God guided the surgeon’s hand, and my love’s back with me now — just a few feet away. When she awakes, she will want me to leave. That’s just like her — always thinking of others’ needs before her own. I’ll stay as she has stayed for me many times in the past 11 years of marriage.
Did the sheets stop their movement? No, it’s just fatigue finally catching up with me. I spent last night at the fire department responding to emergency calls. Now I have one of my own to respond to. Still, I’ll sit my vigil until morning.
By then, the doctor’s rounds will give me a moment outside to regain my courage. And clear my thoughts. And cry. Cry because of what might have been, and cry for all the others whose surgical outcome isn’t as good as ours.
She doesn’t need to see how worried her husband really is. For the next two weeks, I have to be strong for the both of us. I won’t go back to work until she’s recovered.
On the edge of forever without the person you love is a difficult place to be. So many people are in hospitals around our town. Most will come home, but some won’t. My thoughts are with them and the families they leave behind.

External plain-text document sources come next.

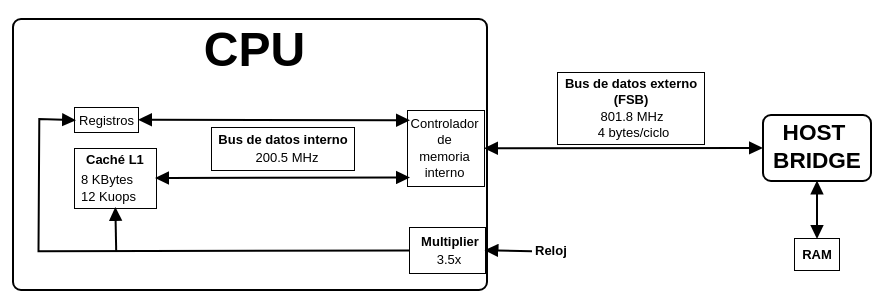
<!DOCTYPE html>
<html lang="es">
<head>
<meta charset="utf-8">
<title>Diagrama de CPU y buses de datos</title>
<style>
:root { --ink: #000; --paper: #fff; }
* { box-sizing: border-box; margin: 0; padding: 0; }
html, body { width: 884px; height: 304px; overflow: hidden; background: var(--paper); }
.diagram {
  position: relative; width: 884px; height: 304px; overflow: hidden;
  color: var(--ink); font: 13px/16px "Liberation Sans", Arial, sans-serif;
}
.node {
  position: absolute; display: flex; flex-direction: column;
  align-items: center; justify-content: center;
  border: 1px solid var(--ink); background: var(--paper);
  text-align: center; white-space: nowrap;
}
.chip { border-width: 2px; border-radius: 9px; }
h1 { font-size: 48px; line-height: 56px; }
h2 { font-size: 13px; line-height: 16px; }
.cpu { left: 12px; top: 18px; width: 476px; height: 273px; justify-content: flex-start; padding: 2px 0 0 9px; }
.registers { left: 74px; top: 107px; width: 65px; height: 26px; padding-top: 2px; }
.cache { left: 74px; top: 148px; width: 83px; height: 61px; align-items: flex-start; padding-left: 6px; line-height: 17px; }
.cache h2 { padding-left: 5px; margin-bottom: 3px; }
.internal-bus { left: 211px; top: 127px; width: 144px; height: 44px; line-height: 18px; }
.internal-bus h2 { line-height: 18px; }
.internal-bus p { padding-left: 8px; }
.controller { left: 407px; top: 110px; width: 78px; height: 77px; line-height: 16.4px; padding-right: 3px; }
.multiplier { left: 409px; top: 227px; width: 77px; height: 47px; line-height: 18px; padding-left: 3px; }
.multiplier h2 { line-height: 18px; padding-left: 2px; }
.external-bus { left: 557px; top: 72px; width: 148px; height: 73px; line-height: 16.3px; }
.external-bus h2 { line-height: 16.3px; }
.external-bus p { padding-left: 2px; }
.external-bus .rate { padding-left: 5px; }
.host-bridge { left: 762px; top: 114px; width: 110px; height: 68px; padding-bottom: 2px; }
.host-bridge h2 { font-size: 22.6px; line-height: 28px; }
.host-bridge .first { padding-right: 6px; }
.ram { left: 794px; top: 238px; width: 46px; height: 33px; }
.clock { position: absolute; left: 535px; top: 243px; }
.links { position: absolute; left: 0; top: 0; fill: none; stroke: var(--ink); stroke-width: 2; }
.links marker path { fill: var(--ink); stroke: none; }
.both { marker-start: url(#arrow); marker-end: url(#arrow); }
.forward { marker-end: url(#arrow); }
</style>
</head>
<body>
<main class="diagram">
  <section class="node chip cpu"><h1>CPU</h1></section>
  <div class="node registers">Registros</div>
  <div class="node cache"><h2>Caché L1</h2><p>8 KBytes</p><p>12 Kuops</p></div>
  <div class="node internal-bus"><h2>Bus de datos interno</h2><p>200.5 MHz</p></div>
  <div class="node controller">Controlador<br>de<br>memoria<br>interno</div>
  <div class="node multiplier"><h2>Multiplier</h2><p>3.5x</p></div>
  <div class="node external-bus"><h2>Bus de datos externo<br>(FSB)</h2><p>801.8 MHz</p><p class="rate">4 bytes/ciclo</p></div>
  <div class="node chip host-bridge"><h2 class="first">HOST</h2><h2>BRIDGE</h2></div>
  <div class="node ram"><h2>RAM</h2></div>
  <h2 class="clock">Reloj</h2>
  <svg class="links" width="884" height="304" viewBox="0 0 884 304" aria-hidden="true">
    <defs>
      <marker id="arrow" viewBox="0 0 14 14" markerWidth="14" markerHeight="14" refX="1" refY="7" markerUnits="userSpaceOnUse" orient="auto-start-reverse">
        <path d="M0 0.3 L14 7 L0 13.7 Z"/>
      </marker>
    </defs>
    <polyline class="forward" points="409,250.5 38.5,251.3 39.3,119 63,119.8"/>
    <line class="forward" x1="116.2" y1="251" x2="115.6" y2="220"/>
    <line class="both" x1="151" y1="119.7" x2="397" y2="120.2"/>
    <line class="both" x1="168" y1="178" x2="397" y2="177.5"/>
    <line class="both" x1="497" y1="148.3" x2="750" y2="147.9"/>
    <line class="forward" x1="532" y1="251.2" x2="497.5" y2="250.5"/>
    <line class="both" x1="817" y1="193.5" x2="817" y2="226"/>
  </svg>
</main>
</body>
</html>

The Wife stirs a little, and I hold her hand. Luckily, this time, she will be coming home with me.
How does one live without their soul mate? I hope neither of us ever has to find the answer to that question. Sleep well, my love, for tomorrow is the start of the rest of our life together. And a long healthy life I pray it will be.
[Rick Ryckeley, who lives in Senoia, has been a firefighter for more than two decades and a columnist for The Citizen since 2001. His email is firstname.lastname@example.org.]